As the Amazon nourishesBrazil and the Nile providesfor Egypt, so the Yangtzefeeds China. At 3956 miles,it's the third-longest river in the worldand home to one third of China's population.Half of China's food is grown alongits fertile banks. From its source 20,000feet high in the Tibetan Plateau, theYangtze twists and turns like a dragonuntil it pours its stream into the EastChina Sea, so silt-laden that the oceanlooks mud-stained for 70 miles.
This mystical waterway, for centuriesa romantic inspiration for artistsand poets, wanders past ancient pagodas,homes with terraces running up theslopes of mountains, and fields so oldthe farmers have lost track of theirownership. It rushes through gorgeswhose sheer cliffs sometimes rearmajestically thousands of feet above theriver, and always it tumbles, untamed,headlong for the sea.
There, the Yangtze mouth stretches55 miles across, but at Tiger Gorge, it isonly 90 feet wide. About 1800 milesupriver, beyond the famous ThreeGorges, lies Chongqing, China's largestcity. It has an area population of 33 million,but is accessible only to small boatsless than 3000 tons.
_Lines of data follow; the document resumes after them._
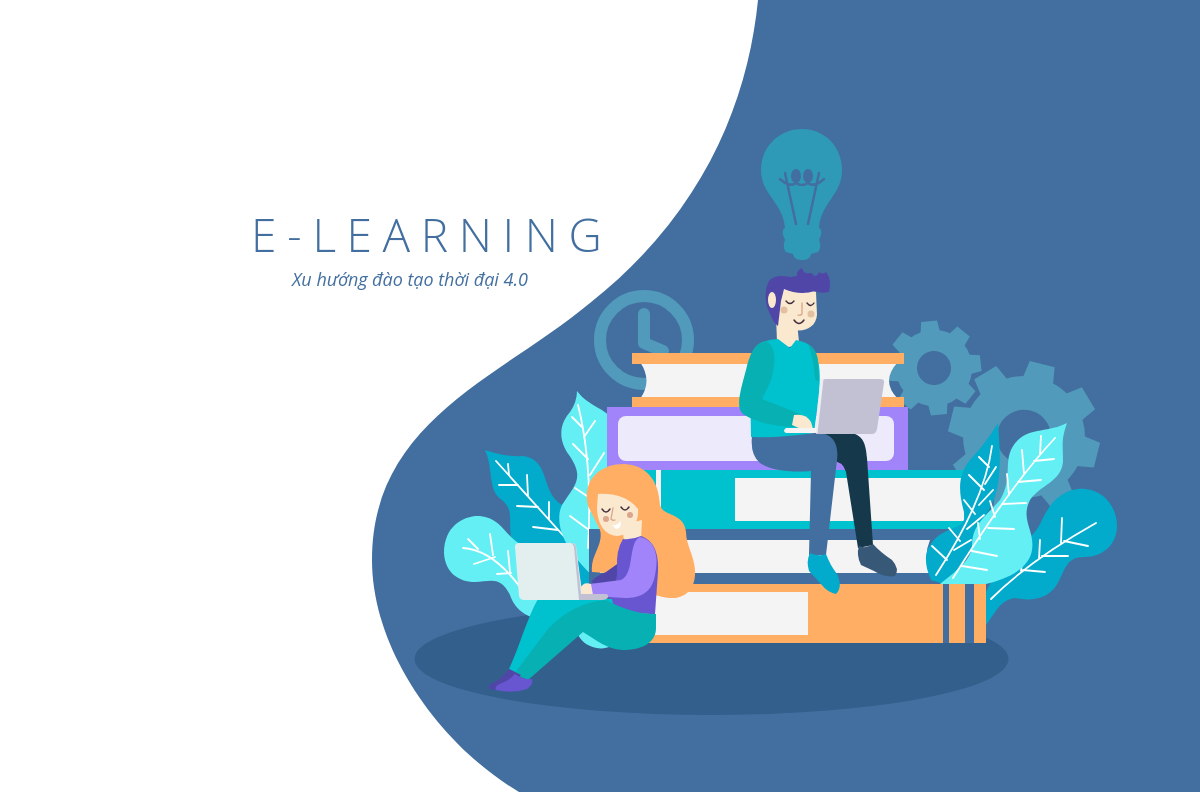
<!DOCTYPE html>
<html lang="vi">
<head>
<meta charset="utf-8">
<title>E-Learning</title>
<style>
:root {
  --blue: #426f9f; --ground: #335f8d; --haze: #529abb; --bulb: #2e9ab7;
  --aqua: #64eff4; --azure: #02abcb; --teal: #00c2ce; --sea: #07b0b2;
  --orange: #ffae64; --lilac: #a184fa; --violet: #6855d0; --indigo: #5046a8;
  --paper: #f4f4f4; --lavender: #edeafb; --skin: #fae8cf; --blush: #dba68c;
  --navy: #15394b; --steel: #385878; --silver: #c2c1d4; --ink: #43313f;
}
* { margin: 0; box-sizing: border-box; }
body { overflow: hidden; background: #fff; }
.hero { position: relative; width: 1200px; height: 792px; overflow: hidden; background: #fff; font-family: "Open Sans", "Noto Sans", sans-serif; color: var(--blue); }
.scene { position: absolute; inset: 0; display: block; }
.heading { position: absolute; left: 251px; top: 211px; white-space: nowrap; }
h1 { font-size: 46px; line-height: 46px; font-weight: 300; letter-spacing: 10.6px; }
.tagline { margin: 10px 0 0 41px; font-size: 18px; line-height: 24px; font-style: italic; }
.blue { fill: var(--blue); } .ground { fill: var(--ground); }
.aqua { fill: var(--aqua); } .azure { fill: var(--azure); }
.teal { fill: var(--teal); } .sea { fill: var(--sea); }
.orange { fill: var(--orange); } .lilac { fill: var(--lilac); }
.violet { fill: var(--violet); } .indigo { fill: var(--indigo); }
.paper { fill: var(--paper); } .lavender { fill: var(--lavender); }
.skin { fill: var(--skin); } .blush { fill: var(--blush); }
.navy { fill: var(--navy); } .steel { fill: var(--steel); }
.silver { fill: var(--silver); } .haze { fill: var(--haze); } .bulb { fill: var(--bulb); }
.ring { fill: none; stroke: var(--haze); }
.veins { fill: none; stroke: #fff; stroke-width: 1.8; stroke-linecap: round; }
.filament { fill: none; stroke: var(--blue); stroke-width: 2.5; stroke-linecap: round; }
.features { fill: none; stroke: var(--ink); stroke-width: 1.4; stroke-linecap: round; }
.nose { fill: none; stroke: var(--blush); stroke-width: 1.3; stroke-linecap: round; }
</style>
</head>
<body>
<main class="hero">
<svg class="scene" width="1200" height="792" viewBox="0 0 1200 792" role="img" aria-label="Two students with laptops around a stack of books">
  <defs>
    <path id="tooth" d="M-10 -34L-8 -47H8L10 -34Z"/>
    <g id="gear">
      <circle class="ring" r="27.5" stroke-width="21"/>
      <g class="haze">
        <use href="#tooth"/><use href="#tooth" transform="rotate(45)"/>
        <use href="#tooth" transform="rotate(90)"/><use href="#tooth" transform="rotate(135)"/>
        <use href="#tooth" transform="rotate(180)"/><use href="#tooth" transform="rotate(225)"/>
        <use href="#tooth" transform="rotate(270)"/><use href="#tooth" transform="rotate(315)"/>
      </g>
    </g>
  </defs>

  <path class="blue" d="M758 0C748 100 705 212 590 303C500 378 372 420 372 560C372 650 440 745 519 792H1200V0Z"/>
  <ellipse class="ground" cx="711.500" cy="659" rx="297" ry="56"/>

  <g id="clock">
    <circle class="ring" cx="644" cy="340" r="44" stroke-width="12"/>
    <path class="ring" d="M644 314V343L663 351" stroke-width="12" stroke-linecap="round" stroke-linejoin="round"/>
  </g>

  <g id="gears">
    <use href="#gear" transform="translate(934 368) rotate(-6)"/>
    <use href="#gear" transform="translate(1024 437) rotate(14) scale(1.6)"/>
  </g>

  <g id="lightbulb">
    <path class="bulb" d="M802 129C825 129 842 147 842 170C842 195 821 202 819 228Q822 229 821 235L819 240Q822 247 818 252L811 254Q810 260 802 260Q794 260 793 254L786 252Q782 247 785 240L783 235Q782 229 785 228C783 202 761 195 761 170C761 147 779 129 802 129Z"/>
    <path class="filament" d="M796 224L785 173M808 224L819 173M780 179Q790 188 796 183M824 179Q814 188 808 183M796 183Q802 187 808 183"/>
    <ellipse class="blue" cx="796" cy="176" rx="5" ry="7"/>
    <ellipse class="blue" cx="808" cy="176" rx="5" ry="7"/>
  </g>

  <g id="left-leaves">
    <path class="azure" d="M485 450Q505 457 522 456C545 458 543 480 552 495C562 512 590 512 594 545L590 590C540 570 515 562 513 545C506 522 516 512 502 500C487 490 494 470 485 450Z"/>
    <path class="veins" d="M496 461L570 543M509 475L508 464M518 485L499 485M528 496L527 475M538 507L517 506M549 519L549 502M558 530L533 527"/>
    <path class="aqua" d="M577 391C590 408 607 408 611 420V520L592 575C560 545 555 520 562 505C575 485 585 478 569 455C555 435 563 420 570 412Q577 402 577 391Z"/>
    <path class="veins" d="M578 405Q593 465 588 548M582 427L572 417M584 437L595 421M588 459L573 444M590 475L604 453M590 498L575 488M590 511L604 490M589 530L570 516"/>
    <path class="aqua" d="M444 553C444 525 465 515 480 516C502 518 506 538 522 545L560 600L600 610L614 640C614 651 590 652 580 638L566 618C530 625 515 610 510 595C500 575 490 582 475 582C458 582 445 572 444 553Z"/>
    <path class="veins" d="M463 548Q496 550 527 597M478 549L468 539M493 555L490 534M495 557L474 564M510 572L508 551M511 573L497 574"/>
  </g>

  <g id="books">
    <path class="paper" d="M640 362H898Q880 381 898 399H640Q653 381 640 362Z"/>
    <path class="orange" d="M632 353H904V364H632ZM632 397H904V407H632Z"/>
    <rect class="lilac" x="607" y="407" width="301" height="63"/>
    <rect class="lavender" x="618" y="416" width="276" height="45" rx="8"/>
    <path class="teal" d="M640 470H976V529H640Z"/>
    <rect class="paper" x="656" y="470" width="5" height="59"/>
    <rect class="paper" x="735" y="478" width="229" height="43"/>
    <path class="blue" d="M589 529H940V584H589Z"/>
    <path class="paper" d="M600 540H930Q923 556 930 573H600Z"/>
    <rect class="orange" x="630" y="584" width="356" height="59"/>
    <rect class="paper" x="630" y="592" width="178" height="43"/>
    <path class="blue" d="M943 584H949V643H943ZM965 584H974V643H965Z"/>
  </g>

  <g id="right-leaves">
    <path class="azure" d="M986 625V592C1008 545 1030 547 1042 520C1055 492 1073 488 1085 489C1105 491 1117 508 1117 526C1117 546 1101 557 1085 557C1065 556 1065 572 1056 586C1046 600 1030 601 1015 598C1000 600 996 612 986 625Z"/>
    <path class="veins" d="M991 599Q1030 560 1096 523M1021 571L1023 552M1023 570L1045 572M1039 559L1040 540M1042 556L1068 556M1061 543L1062 518M1064 541L1088 546"/>
    <path class="azure" d="M998 423C1000 450 1003 485 990 508C975 532 972 562 944 584L931 580C923 562 924 548 937 537C950 526 968 528 964 512C958 490 958 475 970 460Q986 443 998 423Z"/>
    <path class="veins" d="M992 446Q985 500 936 575M989 467L979 457M985 484L996 467M984 490L969 475M979 505L993 490M975 514L964 500M967 529L984 515M960 541L949 528M954 550L971 540M947 560L932 546"/>
    <path class="aqua" d="M1067 423C1050 432 1030 428 1018 440C1000 458 1015 475 1000 500C985 517 972 525 972 545C972 560 955 572 940 584H986C1004 580 1029 570 1032 550C1035 530 1020 520 1030 500C1040 485 1061 482 1063 462C1063 445 1061 440 1067 423Z"/>
    <path class="veins" d="M1055 438Q1011 485 953 578M1040 454L1041 436M1034 461L1054 459M1024 474L1022 450M1018 482L1041 480M1009 495L1007 474M1003 504L1026 503M995 517L990 501M988 528L1014 529M980 539L978 523M972 551L997 556M962 566L987 570"/>
  </g>

  <g id="boy">
    <path class="navy" d="M816 433H848C864 433 866 446 867 458L873 545L858 548L846 472Q843 461 830 460Z"/>
    <path class="steel" d="M859 546Q866 549 873 544Q880 552 892 560Q900 569 895 576Q885 578 874 571L861 565Q856 555 859 546Z"/>
    <path class="blue" d="M752 436Q785 435 815 433C833 432 839 444 837 460L826 555H809L811 471C790 473 770 470 760 463Q750 455 752 436Z"/>
    <path class="azure" d="M810 553Q819 557 826 554Q830 565 837 574Q843 587 836 594Q827 592 821 584L809 571Q806 561 810 553Z"/>
    <path class="skin" d="M776 315L777 342Q787 352 799 342L797 322Z"/>
    <path class="teal" d="M766 341Q772 339 778 339L790 348L796 340Q813 343 816 354C821 367 820 380 819 395L814 433Q782 438 751 437L750 380Z"/>
    <path class="sea" d="M766 341C777 347 776 365 770 383L762 399L800 414L794 427C775 426 756 423 743 414C735 407 741 389 746 370C750 352 756 342 766 341Z"/>
    <path class="sea" d="M808 344Q818 350 818 363L819 382L815 379Q814 359 808 344Z"/>
    <path class="skin" d="M794 415Q806 413 811 422L813 429H801L792 425Z"/>
    <path class="paper" d="M821 379H830L824 434H816Z"/>
    <path class="silver" d="M826 379H880Q885 379 884 383L877 429Q876 434 872 434H816L822 382Q822 379 826 379Z"/>
    <path d="M822 379L816 433" fill="none" stroke="#eeeef2" stroke-width="3"/>
    <path class="paper" d="M786 428H816V433H786Q782 431 786 428Z"/>
    <path class="skin" d="M776 290C782 288 806 288 816 292L817 315C816 327 805 332 794 330C783 327 774 318 774 303Z"/>
    <path class="indigo" d="M771 316C764 303 764 291 769 281Q775 274 790 277L797 276Q796 271 802 268Q804 275 810 273Q813 273 814 276Q818 276 819 272Q822 275 826 272Q832 279 829 292Q821 294 815 291Q800 296 784 289L781 301L778 326Q773 322 771 316Z"/>
    <ellipse class="skin" cx="772" cy="300" rx="4" ry="8"/>
    <path class="features" d="M786 301Q790 306 794 301M807 303Q811 308 814 303M794 320Q799 327 804 320"/>
    <path class="nose" d="M802 303V314Q800 316 798 315"/>
    <circle cx="784" cy="310" r="3.500" fill="#e3c1a0"/>
    <circle cx="811" cy="314" r="3.500" fill="#e3c1a0"/>
  </g>

  <g id="girl">
    <path class="orange" d="M588 506C582 482 598 464 624 464C650 465 659 485 660 505C663 517 684 512 686 532C686 545 694 555 695 570C696 588 686 599 670 598C655 597 640 590 634 575L592 572C590 555 604 545 600 530Z"/>
    <path class="skin" d="M622 525L642 520L641 539Q632 545 624 541Z"/>
    <path class="skin" d="M598 494C611 493 628 496 638 509C639 523 631 535 618 536C605 536 597 524 597 507Z"/>
    <path class="features" d="M602 509Q606 515 610 509M621 507Q625 513 629 507"/>
    <path class="nose" d="M613 508L611 519Q613 521 615 520"/>
    <path d="M612 525Q617 526 621 521Q622 528 616 529Z" fill="#fff"/>
    <circle class="blush" cx="606" cy="519" r="3"/>
    <circle class="blush" cx="630" cy="515" r="3"/>
    <path class="indigo" d="M620 562L606 572Q596 576 591 582L604 588L626 580Z"/>
    <path class="violet" d="M623 539Q632 540 641 536C655 541 659 555 658 572L655 614Q630 615 606 605C613 590 618 580 617 568Q616 550 623 539Z"/>
    <path class="lilac" d="M640 537C656 540 659 558 655 575C652 593 640 598 625 598L592 596L590 584L621 580C631 575 630 560 633 548Q635 539 640 537Z"/>
    <path class="skin" d="M591 584Q583 581 580 589L583 596L593 595Z"/>
    <path class="teal" d="M538 599H612L616 620C590 615 570 625 558 640L523 676L509 669C519 648 527 618 538 599Z"/>
    <path class="sea" d="M606 600C625 610 640 614 656 614V628C656 643 642 650 622 650C607 649 596 640 583 632L528 680L514 674L548 629Q572 603 606 600Z"/>
    <path class="indigo" d="M509 669L521 675L514 683L495 690Q488 690 489 685Q501 680 509 669Z"/>
    <path class="violet" d="M515 674Q523 680 532 679Q534 684 527 689Q513 694 496 690Q494 686 502 683Q510 680 515 674Z"/>
    <path d="M519 543H571Q575 543 576 546L583 600H524Q520 600 519 596L515 547Q515 543 519 543Z" fill="#e3efef"/>
    <path class="silver" d="M571 543Q575 543 576 547L581 594H605Q609 594 608 597Q607 600 602 600H579L574 547Q573 544 571 543Z"/>
  </g>
</svg>
<header class="heading">
  <h1>E-LEARNING</h1>
  <p class="tagline">Xu hướng đào tạo thời đại 4.0</p>
</header>
</main>
</body>
</html>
In 1919, Dr. Sun Yat-sen, the physicianwho is "the father of modernChina,"suggested damming the Yangtzeto facilitate navigation and prevent theriver's notorious flooding (1 million peoplehave died from the Yangtze's floodingin the past 100 years). In 1994, after 73years of discussion, China began buildinga massive dam that will raise the riverlevel by 575 feet. Called the Three GorgesProject, the dam will be completed in2009. Ecologists suggest it will submerge13 cities, 140 towns, 1352 villages, and8000 archaeological sites. It could alsoharm wildlife, create pollution, andendanger the nation if the dam breaks.But the project is well on schedule.
Floating in Style
Initially there was tourist talk of, "Seethe Yangtze before it's gone,"but now it'sclear the dam will help tourism by makingriver cruises more comfortable, softadventures, and the Lesser Three Gorgesof the Daning River tributary will becomemore accessible. Several riverboat companiesare gearing up for this, but upscaleVictoria Cruises has been on the river for10 years (800-348-8084; www.victoriacruises.com). Victoria Cruises really hasno competition. It's owned by the ChineseAmerican Pi family in New York, who"run it not as an investment for the familybut as a legacy."
The company's latest ship, the, made its maiden voyagein 2004, with 7-night cruises fromChongqing that include land excursionsto Wanxian, site of the 1926 gunboatincident with the British, and the ThreeGorges Museum, with its demonstrationsof the cliff burial of the Ba people, wholived there 1800 to 3500 years ago. Ahalf-day trip on a smaller ship up theLesser Three Gorges of the Daning pastthe cliffs where the coffins once hung—suspended high to show filial devotionand to be close to heaven—brings all ofthis alive. The ship guide actually pointsout a coffin still there, astonishingly highup on the river wall.